Other winter projects are taking place on windowsills, inside cabinets, and on top of the refrigerator. For instance, I’m growing ferns! Thanks to a class in propagation, I now have a mound of fern prothalli growing in a sealed plastic cup. These heart-shaped, leaflike organisms are where eggs and sperm meet (given a droplet of water falling exactly in the right spot for a sperm to swim to an egg) and reproduce to form a sporophyte that grows into a fern plant. The spores of the Osmunda regalis are startlingly blue-green (though only the green shows up in the photo below) and thus photosynthetic.

Fern spores

Fern spores

Fern prothalli

Fern prothalli

Oyster mushrooms occupy the top of the refrigerator where it is warm and dimly lit. These sculptural fungi are highly decorative. I put them on a table in late afternoon and the setting sun flamed out around their votive-like caps. Quick and easy to grow, they also make an

Mushrooms fruiting out

Mushrooms fruiting out

excellent indoor gardening project for preschoolers. Oyster mushrooms have a fairly strong smoky—and of course, oyster-y— taste, so they are not necessarily ideal for the taste buds of young children. For everyone else, I’ve found preparing them in a vegetable broth with some miso and wine (I happened to use sherry in a recent concoction) helps balance the smokiness while bringing out the intense earthiness of this mushroom.

Oyster mushrooms grow out of their mini farm.

Oyster mushrooms grow out of their mini farm.

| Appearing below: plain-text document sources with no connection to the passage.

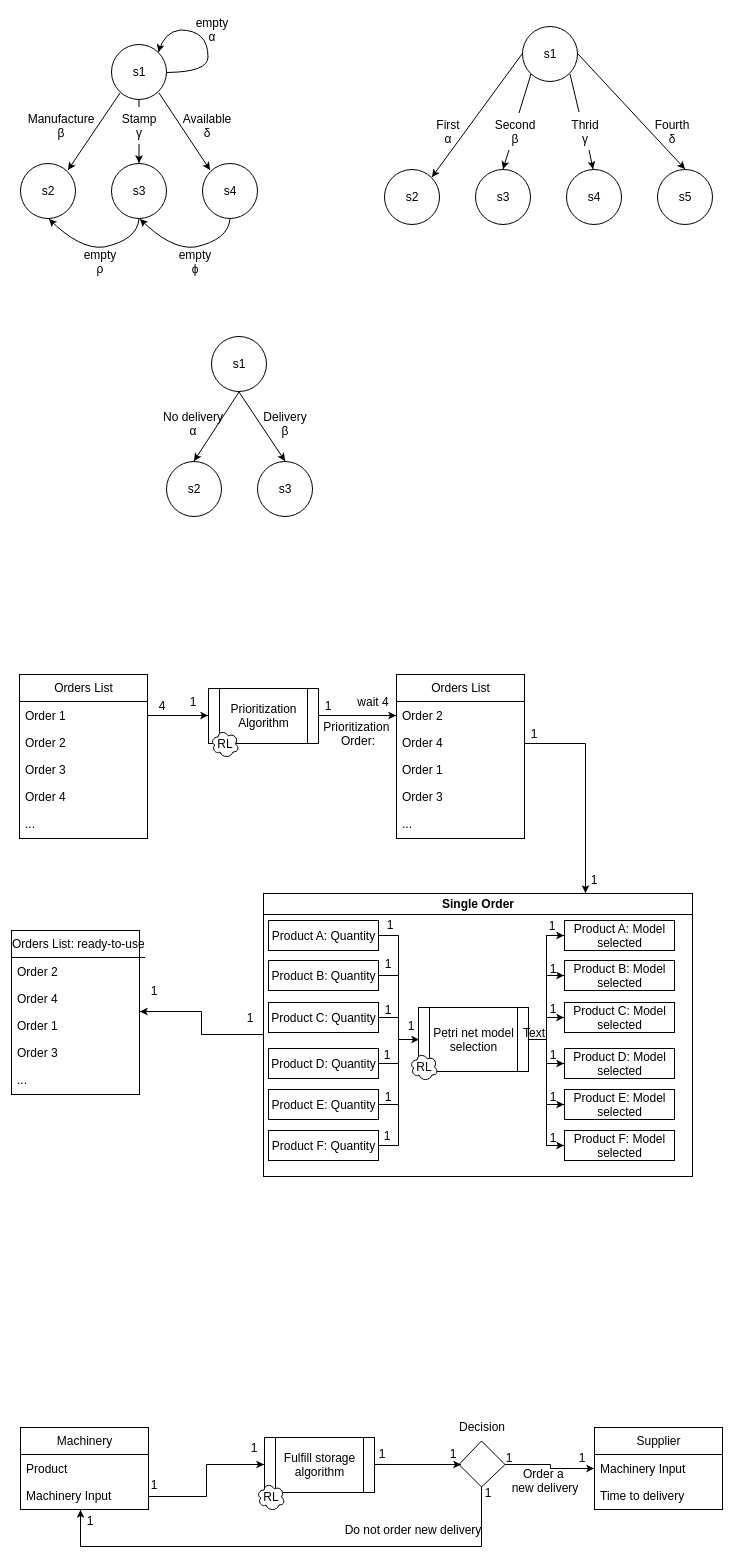
<!DOCTYPE html>
<html lang="en">
<head>
<meta charset="utf-8">
<title>Order planning diagrams</title>
<style>
:root { --ink: #000; --paper: #fff; }
* { box-sizing: border-box; }
body { margin: 0; background: var(--paper); }
.board {
  position: relative; width: 734px; height: 1565px; overflow: hidden;
  background: var(--paper); color: var(--ink);
  font: 12px/14px "Liberation Sans", Helvetica, Arial, sans-serif;
}
.connectors { position: absolute; left: 0; top: 0; fill: none; stroke: var(--ink); }
.state, .label { position: absolute; left: var(--x); top: var(--y); transform: translate(-50%, -50%); text-align: center; white-space: nowrap; }
.state { width: 56px; height: 56px; line-height: 54px; border: 1px solid var(--ink); border-radius: 50%; }
.table {
  position: absolute; left: var(--x); top: var(--y); width: 129px; height: 165px;
  display: grid; grid-auto-rows: 1fr; align-items: center;
  margin: 0; padding: 0; list-style: none; border: 1px solid var(--ink); white-space: nowrap;
}
.table.short { height: 83px; }
.table li { padding-left: 5px; }
.table .head { align-self: stretch; display: flex; align-items: center; justify-content: center; padding: 0; border-bottom: 1px solid var(--ink); }
.process {
  position: absolute; left: var(--x); top: var(--y); width: 111px; height: 56px;
  display: flex; align-items: center; justify-content: center;
  border: 1px solid var(--ink); text-align: center; white-space: nowrap;
}
.process.tall { height: 65px; }
.process::before { content: ""; position: absolute; inset: 0 10px; border: solid var(--ink); border-width: 0 1px; }
.badge { position: absolute; left: 2px; bottom: -15px; width: 28px; height: 28px; line-height: 29px; }
.badge svg { position: absolute; left: 0; top: 0; fill: var(--paper); stroke: var(--ink); }
.badge span { position: relative; }
.order { position: absolute; left: 263px; top: 893px; width: 430px; height: 284px; border: 1px solid var(--ink); }
.order h2 { margin: 0; height: 21px; font-size: 12px; line-height: 20px; text-align: center; border-bottom: 1px solid var(--ink); }
.products {
  position: absolute; left: var(--x); top: 26px; width: 111px;
  display: grid; grid-template-rows: 40px 42px 46px 41px 41px 31px;
  margin: 0; padding: 0; list-style: none;
}
.products li { height: 31px; display: flex; align-items: center; justify-content: center; border: 1px solid var(--ink); text-align: center; }
.quantity li { white-space: nowrap; }
</style>
</head>
<body>
<main class="board">

<section aria-label="Stamping states">
  <div class="state" style="--x:139px;--y:72px">s1</div>
  <div class="state" style="--x:48px;--y:191px">s2</div>
  <div class="state" style="--x:139px;--y:191px">s3</div>
  <div class="state" style="--x:230px;--y:191px">s4</div>
  <div class="label" style="--x:212px;--y:30px">empty<br>α</div>
  <div class="label" style="--x:61px;--y:126px">Manufacture<br>β</div>
  <div class="label" style="--x:139px;--y:126px">Stamp<br>γ</div>
  <div class="label" style="--x:207px;--y:126px">Available<br>δ</div>
  <div class="label" style="--x:100px;--y:262px">empty<br>ρ</div>
  <div class="label" style="--x:195px;--y:262px">empty<br>ϕ</div>
</section>

<section aria-label="Priority states">
  <div class="state" style="--x:550px;--y:54px">s1</div>
  <div class="state" style="--x:412px;--y:197px">s2</div>
  <div class="state" style="--x:503px;--y:197px">s3</div>
  <div class="state" style="--x:594px;--y:197px">s4</div>
  <div class="state" style="--x:685px;--y:197px">s5</div>
  <div class="label" style="--x:448px;--y:132px">First<br>α</div>
  <div class="label" style="--x:515px;--y:132px">Second<br>β</div>
  <div class="label" style="--x:585px;--y:132px">Thrid<br>γ</div>
  <div class="label" style="--x:672px;--y:132px">Fourth<br>δ</div>
</section>

<section aria-label="Delivery states">
  <div class="state" style="--x:239px;--y:364px">s1</div>
  <div class="state" style="--x:194px;--y:489px">s2</div>
  <div class="state" style="--x:285px;--y:489px">s3</div>
  <div class="label" style="--x:193px;--y:424px">No delivery<br>α</div>
  <div class="label" style="--x:285px;--y:424px">Delivery<br>β</div>
</section>

<section aria-label="Order flow">
  <ul class="table" style="--x:19px;--y:674px">
    <li class="head">Orders List</li><li>Order 1</li><li>Order 2</li><li>Order 3</li><li>Order 4</li><li>...</li>
  </ul>
  <div class="process" style="--x:208px;--y:688px">Prioritization<br>Algorithm
    <div class="badge"><svg width="28" height="28"><use href="#cloud"/></svg><span>RL</span></div>
  </div>
  <ul class="table" style="--x:396px;--y:674px">
    <li class="head">Orders List</li><li>Order 2</li><li>Order 4</li><li>Order 1</li><li>Order 3</li><li>...</li>
  </ul>
  <ul class="table" style="--x:11px;--y:930px">
    <li class="head">Orders List: ready-to-use</li><li>Order 2</li><li>Order 4</li><li>Order 1</li><li>Order 3</li><li>...</li>
  </ul>
  <div class="label" style="--x:162px;--y:706px">4</div>
  <div class="label" style="--x:193px;--y:702px">1</div>
  <div class="label" style="--x:328px;--y:706px">1</div>
  <div class="label" style="--x:373px;--y:702px">wait 4</div>
  <div class="label" style="--x:358px;--y:734px">Prioritization&nbsp;<br>Order:</div>
  <div class="label" style="--x:534px;--y:734px">1</div>
  <div class="label" style="--x:594px;--y:880px">1</div>
  <div class="label" style="--x:250px;--y:1018px">1</div>
  <div class="label" style="--x:154px;--y:991px">1</div>

  <div class="order">
    <h2>Single Order</h2>
    <ul class="products quantity" style="--x:4px">
      <li>Product A: Quantity</li><li>Product B: Quantity</li><li>Product C: Quantity</li>
      <li>Product D: Quantity</li><li>Product E: Quantity</li><li>Product F: Quantity</li>
    </ul>
    <ul class="products" style="--x:300px">
      <li>Product A: Model selected</li><li>Product B: Model selected</li><li>Product C: Model selected</li>
      <li>Product D: Model selected</li><li>Product E: Model selected</li><li>Product F: Model selected</li>
    </ul>
  </div>
  <div class="process tall" style="--x:418px;--y:1007px">Petri net model<br>selection
    <div class="badge" style="left:-9px;bottom:-10px"><svg width="28" height="28"><use href="#cloud"/></svg><span>RL</span></div>
  </div>
  <div class="label" style="--x:390px;--y:925px">1</div>
  <div class="label" style="--x:388px;--y:964px">1</div>
  <div class="label" style="--x:388px;--y:1010px">1</div>
  <div class="label" style="--x:387px;--y:1055px">1</div>
  <div class="label" style="--x:388px;--y:1097px">1</div>
  <div class="label" style="--x:387px;--y:1136px">1</div>
  <div class="label" style="--x:411px;--y:1026px">1</div>
  <div class="label" style="--x:534px;--y:1033px">Text</div>
  <div class="label" style="--x:552px;--y:926px">1</div>
  <div class="label" style="--x:553px;--y:969px">1</div>
  <div class="label" style="--x:553px;--y:1009px">1</div>
  <div class="label" style="--x:553px;--y:1055px">1</div>
  <div class="label" style="--x:553px;--y:1097px">1</div>
  <div class="label" style="--x:553px;--y:1138px">1</div>
</section>

<section aria-label="Storage flow">
  <ul class="table short" style="--x:20px;--y:1427px">
    <li class="head">Machinery</li><li>Product</li><li>Machinery Input</li>
  </ul>
  <div class="process" style="--x:264px;--y:1437px">Fulfill storage<br>algorithm
    <div class="badge" style="left:-8px;bottom:-19px"><svg width="28" height="28"><use href="#cloud"/></svg><span>RL</span></div>
  </div>
  <ul class="table short" style="--x:594px;--y:1427px">
    <li class="head">Supplier</li><li>Machinery Input</li><li>Time to delivery</li>
  </ul>
  <div class="label" style="--x:482px;--y:1427px">Decision</div>
  <div class="label" style="--x:154px;--y:1485px">1</div>
  <div class="label" style="--x:254px;--y:1448px">1</div>
  <div class="label" style="--x:382px;--y:1454px">1</div>
  <div class="label" style="--x:453px;--y:1454px">1</div>
  <div class="label" style="--x:509px;--y:1458px">1</div>
  <div class="label" style="--x:582px;--y:1458px">1</div>
  <div class="label" style="--x:488px;--y:1493px">1</div>
  <div class="label" style="--x:90px;--y:1521px">1</div>
  <div class="label" style="--x:545px;--y:1481px">Order a&nbsp;<br>new delivery</div>
  <div class="label" style="--x:413px;--y:1530px">Do not order new delivery</div>
</section>

<svg class="connectors" width="734" height="1565" viewBox="0 0 734 1565" aria-hidden="true">
  <defs>
    <marker id="arrow" markerUnits="userSpaceOnUse" markerWidth="9" markerHeight="8" refX="8" refY="4" orient="auto">
      <path d="M0 0L8 4L0 8L2 4Z" fill="#000" stroke="none"/>
    </marker>
    <path id="cloud" d="M7 7C1 7 0 14 4 15C0 18 5 25 9 22C11 28 20 28 22 22C28 22 28 17 24.5 14C28 8 22 3 17.5 6C14 1 8 1 7 7Z"/>
  </defs>
  <g marker-end="url(#arrow)">
    <path d="M167 72.5Q208 72 208 57Q208 30 180 30Q164 32 158.5 52"/>
    <path d="M120 93L68 170"/>
    <path d="M139 144V163"/>
    <path d="M159 93L210 170"/>
    <path d="M139 219Q137 240 104 247Q80 250 49 219"/>
    <path d="M230 219Q228 240 195 247Q171 250 140 219"/>
    <path d="M522 54L432 177"/>
    <path d="M509 150L503 169"/>
    <path d="M589 150L593 169"/>
    <path d="M578 54L685 169"/>
    <path d="M239 392L194 461"/>
    <path d="M239 392L285 461"/>
    <path d="M147 715.5H208"/>
    <path d="M318 715.5H396"/>
    <path d="M524 743.5H585.5V893"/>
    <path d="M264 1034.5H201.5V1011.5H140"/>
    <path d="M398.5 1039.5H419"/>
    <path d="M546.5 935.5H564"/>
    <path d="M546.5 975.5H564"/>
    <path d="M546.5 1017.5H564"/>
    <path d="M546.5 1063.5H564"/>
    <path d="M546.5 1104.5H564"/>
    <path d="M546.5 1145.5H564"/>
    <path d="M148 1496.5H206.5V1464.5H264"/>
    <path d="M374 1464.5H461"/>
    <path d="M505 1464.5H550.5V1468.5H594"/>
    <path d="M481.5 1487V1546.5H80.5V1510"/>
  </g>
  <path d="M139 100V107M531 74L519 113M570 74L579 112"/>
  <path d="M378 935.5H398.5V1145.5H378M378 975.5H398.5M378 1017.5H398.5M378 1063.5H398.5M378 1104.5H398.5"/>
  <path d="M528 1039.5H546.5M546.5 935V1146"/>
  <polygon points="481.5,1441 505,1464.5 481.5,1487 459,1464.5"/>
</svg>
</main>
</body>
</html>
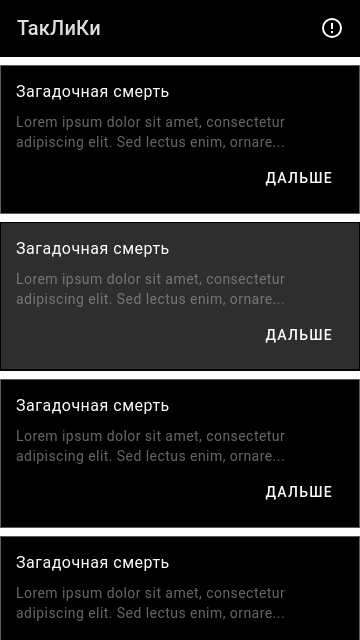
<!DOCTYPE html>
<html lang="ru">
<head>
<meta charset="utf-8">
<title>ТакЛиКи</title>
<style>
:root {
  --page: #ffffff;
  --surface: #000000;
  --surface-pressed: #2e2e2e;
  --outline: #5c5c5c;
  --text: #ffffff;
  --text-bar: #dedede;
  --text-muted: #676767;
  --text-muted-pressed: #767676;
}
* { box-sizing: border-box; margin: 0; }
html, body { width: 360px; height: 640px; overflow: hidden; background: var(--page); }
body { font-family: Roboto, "Noto Sans", sans-serif; color: var(--text); }
.screen { width: 360px; height: 640px; overflow: hidden; display: flex; flex-direction: column; }
.app-bar {
  flex: none; height: 57px; padding: 0 16px 1px 17px;
  display: flex; align-items: center; justify-content: space-between;
  background: var(--surface); color: var(--text-bar);
}
.app-bar h1 { font-size: 20px; line-height: 24px; font-weight: 500; letter-spacing: 0.2px; }
.info { display: block; width: 24px; height: 24px; color: var(--text); }
.info svg { display: block; }
.cards { display: flex; flex-direction: column; gap: 8px; padding-top: 8px; }
.card {
  flex: none; height: 149px; padding: 14px 26px 0 15px;
  display: flex; flex-direction: column;
  background: var(--surface); border: 1px solid var(--outline);
}
.card h2 { font-size: 16px; line-height: 24px; font-weight: 400; letter-spacing: 0.5px; }
.card p {
  margin-top: 8px; font-size: 14px; line-height: 20px; letter-spacing: 0.45px;
  color: var(--text-muted); white-space: nowrap;
}
.next {
  align-self: flex-end; margin-top: 16px;
  font-size: 14px; line-height: 20px; font-weight: 500; letter-spacing: 1.25px;
  color: var(--text); text-decoration: none;
}
.card.pressed { background: var(--surface-pressed); border-color: var(--surface); border-bottom-width: 2px; }
.card.pressed p { color: var(--text-muted-pressed); }
</style>
</head>
<body>
<div class="screen">
  <header class="app-bar">
    <h1>ТакЛиКи</h1>
    <a class="info" href="#" aria-label="Информация">
      <svg width="24" height="24" viewBox="0 0 24 24" aria-hidden="true">
        <circle cx="12" cy="12" r="9" fill="none" stroke="currentColor" stroke-width="2"/>
        <rect x="11" y="7" width="2" height="6" fill="currentColor"/>
        <rect x="11" y="15" width="2" height="2" fill="currentColor"/>
      </svg>
    </a>
  </header>
  <main class="cards">
    <article class="card">
      <h2>Загадочная смерть</h2>
      <p>Lorem ipsum dolor sit amet, consectetur<br>adipiscing elit. Sed lectus enim, ornare...</p>
      <a class="next" href="#">ДАЛЬШЕ</a>
    </article>
    <article class="card pressed">
      <h2>Загадочная смерть</h2>
      <p>Lorem ipsum dolor sit amet, consectetur<br>adipiscing elit. Sed lectus enim, ornare...</p>
      <a class="next" href="#">ДАЛЬШЕ</a>
    </article>
    <article class="card">
      <h2>Загадочная смерть</h2>
      <p>Lorem ipsum dolor sit amet, consectetur<br>adipiscing elit. Sed lectus enim, ornare...</p>
      <a class="next" href="#">ДАЛЬШЕ</a>
    </article>
    <article class="card">
      <h2>Загадочная смерть</h2>
      <p>Lorem ipsum dolor sit amet, consectetur<br>adipiscing elit. Sed lectus enim, ornare...</p>
    </article>
  </main>
</div>
</body>
</html>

In the cabinet over the fridge, a bulb-forcing operation is taking place. In the same plant propagation class, I learned to scoop a hyacinth bulb. By wounding all the scales with a sharpened spoon edge or pen knife, a wound response is triggered, leading to the growth of

Hyacinth bulb scooped to propagate "babies," or bulblets.

Hyacinth bulb scooped to propagate “babies,” or bulblets.

adventitious bulblets. A sealed baggie keeps the bulb happily humid although it also makes for a nice environment for fungi. When mold developed, I thought that would be that, but a dusting with fungicide gave the bulblets a chance to grow.

When a friend needed to bring her summer garden indoors, she invited me to handle the succulents that she could no longer fit on her apartment windowsills. That has been inspiring me to understand them better, learn their names, and create miniature succulent scenes. It’s a little like setting up a dollhouse—and presents another way to engage kids with plants during the winter. Placing stones and shells is something three- and four-year-olds can’t seem to resist.

Another tiny world.

Tiny world.